What lines in this listing contain the string "bloom"? Report each one by copying it.
--- Exercise data Enclosed Below ---
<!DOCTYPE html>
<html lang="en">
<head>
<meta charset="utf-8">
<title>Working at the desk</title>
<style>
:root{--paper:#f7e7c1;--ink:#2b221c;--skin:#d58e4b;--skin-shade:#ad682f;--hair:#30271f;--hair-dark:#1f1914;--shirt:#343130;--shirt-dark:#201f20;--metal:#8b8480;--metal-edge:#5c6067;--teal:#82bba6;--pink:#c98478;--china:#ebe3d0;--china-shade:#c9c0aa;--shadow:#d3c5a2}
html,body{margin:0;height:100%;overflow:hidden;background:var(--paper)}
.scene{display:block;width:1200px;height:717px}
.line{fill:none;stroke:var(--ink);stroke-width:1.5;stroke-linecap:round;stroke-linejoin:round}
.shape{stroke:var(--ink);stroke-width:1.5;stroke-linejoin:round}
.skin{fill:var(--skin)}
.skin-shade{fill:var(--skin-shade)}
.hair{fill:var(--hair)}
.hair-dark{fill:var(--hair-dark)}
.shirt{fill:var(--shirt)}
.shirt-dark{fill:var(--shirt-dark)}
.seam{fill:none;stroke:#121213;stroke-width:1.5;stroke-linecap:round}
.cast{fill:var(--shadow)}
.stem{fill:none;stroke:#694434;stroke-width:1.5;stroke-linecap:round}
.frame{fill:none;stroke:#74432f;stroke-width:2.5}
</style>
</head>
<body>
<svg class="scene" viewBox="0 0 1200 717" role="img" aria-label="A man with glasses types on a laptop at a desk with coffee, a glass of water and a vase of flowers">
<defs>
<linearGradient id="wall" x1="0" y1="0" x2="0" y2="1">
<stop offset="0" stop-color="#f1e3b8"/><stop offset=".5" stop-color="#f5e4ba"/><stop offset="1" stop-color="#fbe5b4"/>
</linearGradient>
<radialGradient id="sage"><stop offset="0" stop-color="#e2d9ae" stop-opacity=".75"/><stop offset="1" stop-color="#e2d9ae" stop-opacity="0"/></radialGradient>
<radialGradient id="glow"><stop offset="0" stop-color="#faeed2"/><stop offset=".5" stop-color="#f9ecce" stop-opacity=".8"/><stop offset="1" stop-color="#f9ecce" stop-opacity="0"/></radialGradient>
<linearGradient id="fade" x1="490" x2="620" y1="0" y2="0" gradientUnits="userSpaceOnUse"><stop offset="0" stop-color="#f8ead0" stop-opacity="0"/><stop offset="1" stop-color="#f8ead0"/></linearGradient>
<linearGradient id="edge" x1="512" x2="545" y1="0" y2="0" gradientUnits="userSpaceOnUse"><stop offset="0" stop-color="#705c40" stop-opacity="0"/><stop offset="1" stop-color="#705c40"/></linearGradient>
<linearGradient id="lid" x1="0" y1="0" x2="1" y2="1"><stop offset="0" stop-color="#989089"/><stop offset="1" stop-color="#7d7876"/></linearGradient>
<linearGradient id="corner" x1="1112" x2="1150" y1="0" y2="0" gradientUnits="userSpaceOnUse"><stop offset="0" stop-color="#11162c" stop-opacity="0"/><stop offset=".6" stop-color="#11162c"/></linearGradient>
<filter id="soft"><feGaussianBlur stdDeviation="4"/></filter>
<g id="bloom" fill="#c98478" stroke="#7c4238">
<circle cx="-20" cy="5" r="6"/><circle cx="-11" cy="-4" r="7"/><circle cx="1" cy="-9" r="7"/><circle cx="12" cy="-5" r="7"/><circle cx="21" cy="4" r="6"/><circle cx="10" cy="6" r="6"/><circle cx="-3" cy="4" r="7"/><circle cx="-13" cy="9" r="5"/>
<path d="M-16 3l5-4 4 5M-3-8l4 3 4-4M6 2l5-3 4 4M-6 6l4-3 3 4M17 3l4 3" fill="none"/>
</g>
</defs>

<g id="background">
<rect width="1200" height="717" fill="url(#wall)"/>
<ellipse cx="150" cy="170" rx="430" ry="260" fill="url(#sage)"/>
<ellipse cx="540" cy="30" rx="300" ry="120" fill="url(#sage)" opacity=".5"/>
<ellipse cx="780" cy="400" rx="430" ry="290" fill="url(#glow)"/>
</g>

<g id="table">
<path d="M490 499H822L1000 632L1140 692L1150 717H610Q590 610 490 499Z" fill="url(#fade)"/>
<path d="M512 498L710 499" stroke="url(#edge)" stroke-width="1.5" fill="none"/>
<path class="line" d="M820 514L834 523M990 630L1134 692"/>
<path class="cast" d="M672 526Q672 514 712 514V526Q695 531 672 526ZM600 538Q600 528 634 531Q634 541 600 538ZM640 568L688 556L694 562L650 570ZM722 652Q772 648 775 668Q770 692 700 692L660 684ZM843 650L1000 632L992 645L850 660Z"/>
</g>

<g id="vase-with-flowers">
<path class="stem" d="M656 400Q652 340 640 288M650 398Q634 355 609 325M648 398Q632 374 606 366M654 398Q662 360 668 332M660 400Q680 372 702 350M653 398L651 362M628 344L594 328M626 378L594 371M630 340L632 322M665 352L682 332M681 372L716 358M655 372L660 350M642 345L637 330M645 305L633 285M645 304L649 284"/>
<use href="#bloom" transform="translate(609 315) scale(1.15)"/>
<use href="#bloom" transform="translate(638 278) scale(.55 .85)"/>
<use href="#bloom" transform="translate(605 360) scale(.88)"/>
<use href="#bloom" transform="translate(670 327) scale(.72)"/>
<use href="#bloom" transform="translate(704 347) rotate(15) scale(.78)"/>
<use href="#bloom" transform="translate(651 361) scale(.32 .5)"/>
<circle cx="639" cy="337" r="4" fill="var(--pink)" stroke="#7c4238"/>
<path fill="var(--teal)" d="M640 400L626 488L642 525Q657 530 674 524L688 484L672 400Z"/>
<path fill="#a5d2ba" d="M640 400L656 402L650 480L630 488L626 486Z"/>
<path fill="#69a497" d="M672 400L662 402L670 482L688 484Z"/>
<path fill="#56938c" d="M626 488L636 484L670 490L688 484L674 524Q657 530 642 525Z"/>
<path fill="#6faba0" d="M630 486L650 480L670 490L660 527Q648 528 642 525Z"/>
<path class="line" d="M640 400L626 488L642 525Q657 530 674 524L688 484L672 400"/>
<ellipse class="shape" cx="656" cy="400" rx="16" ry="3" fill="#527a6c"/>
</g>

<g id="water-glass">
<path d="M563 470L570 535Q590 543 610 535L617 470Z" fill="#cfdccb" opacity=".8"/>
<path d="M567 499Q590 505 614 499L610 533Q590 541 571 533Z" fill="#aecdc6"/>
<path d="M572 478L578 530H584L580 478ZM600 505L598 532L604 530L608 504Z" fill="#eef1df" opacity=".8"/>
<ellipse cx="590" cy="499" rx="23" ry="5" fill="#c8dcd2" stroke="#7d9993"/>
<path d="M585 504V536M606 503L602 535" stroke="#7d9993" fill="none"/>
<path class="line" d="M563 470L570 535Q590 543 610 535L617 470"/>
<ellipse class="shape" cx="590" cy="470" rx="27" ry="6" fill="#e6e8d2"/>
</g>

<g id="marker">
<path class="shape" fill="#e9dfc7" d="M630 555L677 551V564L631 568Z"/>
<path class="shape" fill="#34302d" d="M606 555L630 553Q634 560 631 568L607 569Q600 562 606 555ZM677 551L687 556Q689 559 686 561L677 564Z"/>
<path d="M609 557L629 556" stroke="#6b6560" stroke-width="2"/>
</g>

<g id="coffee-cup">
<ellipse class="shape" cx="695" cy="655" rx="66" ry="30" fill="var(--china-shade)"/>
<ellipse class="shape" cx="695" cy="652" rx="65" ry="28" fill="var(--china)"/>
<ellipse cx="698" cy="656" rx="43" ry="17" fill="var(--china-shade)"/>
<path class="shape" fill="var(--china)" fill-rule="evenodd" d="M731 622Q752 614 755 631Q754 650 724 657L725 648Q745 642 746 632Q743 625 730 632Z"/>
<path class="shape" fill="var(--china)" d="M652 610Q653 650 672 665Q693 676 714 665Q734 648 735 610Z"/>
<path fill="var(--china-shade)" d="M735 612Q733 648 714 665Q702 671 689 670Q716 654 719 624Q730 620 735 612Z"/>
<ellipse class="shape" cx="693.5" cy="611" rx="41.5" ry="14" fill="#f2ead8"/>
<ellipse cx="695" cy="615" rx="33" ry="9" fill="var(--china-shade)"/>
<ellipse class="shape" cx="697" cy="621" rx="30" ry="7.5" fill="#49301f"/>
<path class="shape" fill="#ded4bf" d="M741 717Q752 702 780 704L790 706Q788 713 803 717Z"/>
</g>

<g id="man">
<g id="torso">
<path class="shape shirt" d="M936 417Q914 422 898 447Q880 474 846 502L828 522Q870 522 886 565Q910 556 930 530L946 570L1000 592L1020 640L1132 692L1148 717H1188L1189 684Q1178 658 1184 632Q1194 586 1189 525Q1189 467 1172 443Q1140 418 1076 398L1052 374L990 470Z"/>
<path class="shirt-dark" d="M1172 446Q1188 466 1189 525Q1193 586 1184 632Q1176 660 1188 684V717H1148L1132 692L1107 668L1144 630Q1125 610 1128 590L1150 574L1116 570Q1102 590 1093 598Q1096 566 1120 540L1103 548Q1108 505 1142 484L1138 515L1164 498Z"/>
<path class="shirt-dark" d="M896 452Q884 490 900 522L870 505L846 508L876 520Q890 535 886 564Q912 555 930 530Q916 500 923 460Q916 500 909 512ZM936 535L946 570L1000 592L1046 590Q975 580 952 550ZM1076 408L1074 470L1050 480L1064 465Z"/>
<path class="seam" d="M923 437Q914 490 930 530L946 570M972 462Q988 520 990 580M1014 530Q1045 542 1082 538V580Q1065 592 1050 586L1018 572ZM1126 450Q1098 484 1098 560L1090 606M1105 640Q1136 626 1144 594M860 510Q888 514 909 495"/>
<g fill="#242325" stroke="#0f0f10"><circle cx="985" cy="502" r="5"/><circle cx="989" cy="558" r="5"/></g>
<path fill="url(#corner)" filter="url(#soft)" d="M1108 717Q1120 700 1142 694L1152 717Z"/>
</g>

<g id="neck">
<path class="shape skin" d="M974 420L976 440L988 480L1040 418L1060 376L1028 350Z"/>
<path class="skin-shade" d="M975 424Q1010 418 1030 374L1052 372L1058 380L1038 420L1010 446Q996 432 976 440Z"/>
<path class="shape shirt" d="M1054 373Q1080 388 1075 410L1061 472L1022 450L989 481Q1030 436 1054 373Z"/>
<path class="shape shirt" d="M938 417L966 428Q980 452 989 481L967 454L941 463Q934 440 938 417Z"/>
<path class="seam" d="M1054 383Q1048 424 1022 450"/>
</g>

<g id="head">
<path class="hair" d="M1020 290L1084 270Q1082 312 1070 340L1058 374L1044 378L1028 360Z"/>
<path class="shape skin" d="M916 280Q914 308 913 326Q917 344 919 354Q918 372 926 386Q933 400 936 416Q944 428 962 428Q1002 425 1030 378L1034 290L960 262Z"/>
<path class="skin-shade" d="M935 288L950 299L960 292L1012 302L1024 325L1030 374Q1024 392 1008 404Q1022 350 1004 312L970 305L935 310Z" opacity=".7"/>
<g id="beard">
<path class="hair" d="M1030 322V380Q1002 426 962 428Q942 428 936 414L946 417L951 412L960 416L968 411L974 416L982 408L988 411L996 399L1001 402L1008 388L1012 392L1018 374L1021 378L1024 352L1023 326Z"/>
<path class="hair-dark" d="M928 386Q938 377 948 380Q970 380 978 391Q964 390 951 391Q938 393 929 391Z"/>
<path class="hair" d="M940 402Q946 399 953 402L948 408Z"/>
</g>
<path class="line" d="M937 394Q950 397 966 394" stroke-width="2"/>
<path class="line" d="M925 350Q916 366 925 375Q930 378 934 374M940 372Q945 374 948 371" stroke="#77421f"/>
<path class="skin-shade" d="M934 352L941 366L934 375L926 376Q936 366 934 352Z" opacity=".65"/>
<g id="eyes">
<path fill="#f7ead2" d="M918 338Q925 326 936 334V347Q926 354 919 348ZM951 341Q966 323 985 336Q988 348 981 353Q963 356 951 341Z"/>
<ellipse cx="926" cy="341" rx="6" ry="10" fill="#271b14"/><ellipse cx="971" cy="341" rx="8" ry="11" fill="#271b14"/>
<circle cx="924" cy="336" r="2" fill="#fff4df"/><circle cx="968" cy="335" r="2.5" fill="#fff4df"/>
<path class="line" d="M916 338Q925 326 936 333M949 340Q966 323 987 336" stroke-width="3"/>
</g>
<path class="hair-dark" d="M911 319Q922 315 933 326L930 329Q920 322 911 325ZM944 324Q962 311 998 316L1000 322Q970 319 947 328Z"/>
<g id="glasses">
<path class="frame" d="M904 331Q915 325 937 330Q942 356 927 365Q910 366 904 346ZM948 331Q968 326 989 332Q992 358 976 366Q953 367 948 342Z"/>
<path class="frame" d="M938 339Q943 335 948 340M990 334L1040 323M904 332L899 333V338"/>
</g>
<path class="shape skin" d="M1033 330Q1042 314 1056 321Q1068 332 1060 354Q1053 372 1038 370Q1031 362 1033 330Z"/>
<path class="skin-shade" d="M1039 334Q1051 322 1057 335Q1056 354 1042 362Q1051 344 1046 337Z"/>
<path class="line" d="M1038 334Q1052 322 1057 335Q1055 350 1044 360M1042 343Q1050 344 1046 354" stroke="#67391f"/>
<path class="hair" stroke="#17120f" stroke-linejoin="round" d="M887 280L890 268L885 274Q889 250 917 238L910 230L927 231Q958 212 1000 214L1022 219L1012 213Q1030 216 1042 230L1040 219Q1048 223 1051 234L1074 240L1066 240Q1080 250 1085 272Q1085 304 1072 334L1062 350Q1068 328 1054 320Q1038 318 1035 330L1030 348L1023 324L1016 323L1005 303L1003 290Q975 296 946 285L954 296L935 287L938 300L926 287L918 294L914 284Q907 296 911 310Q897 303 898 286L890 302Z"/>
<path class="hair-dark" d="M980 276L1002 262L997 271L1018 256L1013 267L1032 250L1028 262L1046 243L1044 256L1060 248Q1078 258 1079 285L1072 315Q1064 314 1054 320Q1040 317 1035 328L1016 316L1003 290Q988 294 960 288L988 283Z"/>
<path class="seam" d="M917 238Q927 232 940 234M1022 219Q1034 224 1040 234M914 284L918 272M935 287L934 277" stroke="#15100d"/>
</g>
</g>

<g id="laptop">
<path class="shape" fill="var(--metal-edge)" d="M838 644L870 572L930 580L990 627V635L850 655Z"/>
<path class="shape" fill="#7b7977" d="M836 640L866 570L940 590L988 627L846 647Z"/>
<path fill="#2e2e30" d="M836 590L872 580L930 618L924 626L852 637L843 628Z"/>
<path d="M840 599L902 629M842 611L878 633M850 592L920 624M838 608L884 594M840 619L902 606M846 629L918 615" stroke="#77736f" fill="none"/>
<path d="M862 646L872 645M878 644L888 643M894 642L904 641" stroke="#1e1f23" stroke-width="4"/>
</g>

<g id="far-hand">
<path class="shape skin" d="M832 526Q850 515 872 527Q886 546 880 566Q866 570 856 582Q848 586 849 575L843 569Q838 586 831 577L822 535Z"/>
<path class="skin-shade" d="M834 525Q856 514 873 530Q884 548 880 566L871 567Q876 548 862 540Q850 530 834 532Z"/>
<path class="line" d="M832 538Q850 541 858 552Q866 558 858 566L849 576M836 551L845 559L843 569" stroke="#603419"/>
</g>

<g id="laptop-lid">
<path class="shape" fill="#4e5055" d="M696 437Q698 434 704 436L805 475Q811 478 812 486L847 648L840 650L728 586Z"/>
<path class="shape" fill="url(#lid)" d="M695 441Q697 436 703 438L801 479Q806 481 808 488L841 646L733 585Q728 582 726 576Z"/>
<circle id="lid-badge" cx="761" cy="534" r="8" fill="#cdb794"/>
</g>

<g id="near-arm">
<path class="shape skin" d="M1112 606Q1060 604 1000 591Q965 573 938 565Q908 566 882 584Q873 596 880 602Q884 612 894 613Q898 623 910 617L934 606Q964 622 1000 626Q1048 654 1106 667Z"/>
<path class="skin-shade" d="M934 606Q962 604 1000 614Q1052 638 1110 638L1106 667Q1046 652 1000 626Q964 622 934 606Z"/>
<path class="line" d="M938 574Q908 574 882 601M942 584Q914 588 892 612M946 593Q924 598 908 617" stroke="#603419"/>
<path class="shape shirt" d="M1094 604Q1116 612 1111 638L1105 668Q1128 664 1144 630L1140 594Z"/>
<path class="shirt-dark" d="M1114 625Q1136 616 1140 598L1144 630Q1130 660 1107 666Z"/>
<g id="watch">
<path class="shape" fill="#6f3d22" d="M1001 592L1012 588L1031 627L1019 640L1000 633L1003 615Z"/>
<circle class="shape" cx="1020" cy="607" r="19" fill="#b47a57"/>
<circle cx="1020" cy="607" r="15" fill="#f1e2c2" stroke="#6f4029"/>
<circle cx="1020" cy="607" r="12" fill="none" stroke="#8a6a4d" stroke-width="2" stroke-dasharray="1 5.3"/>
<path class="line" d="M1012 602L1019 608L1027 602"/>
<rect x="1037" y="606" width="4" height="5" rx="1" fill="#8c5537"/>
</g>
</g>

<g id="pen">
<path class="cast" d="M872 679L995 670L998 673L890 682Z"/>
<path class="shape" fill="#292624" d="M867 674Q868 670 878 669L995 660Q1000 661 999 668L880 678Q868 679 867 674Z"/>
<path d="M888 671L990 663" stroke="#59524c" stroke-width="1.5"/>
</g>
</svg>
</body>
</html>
--- End of Enclosed Exercise data ---
:: Exercise result ::
<g id="bloom" fill="#c98478" stroke="#7c4238">
<use href="#bloom" transform="translate(609 315) scale(1.15)"/>
<use href="#bloom" transform="translate(638 278) scale(.55 .85)"/>
<use href="#bloom" transform="translate(605 360) scale(.88)"/>
<use href="#bloom" transform="translate(670 327) scale(.72)"/>
<use href="#bloom" transform="translate(704 347) rotate(15) scale(.78)"/>
<use href="#bloom" transform="translate(651 361) scale(.32 .5)"/>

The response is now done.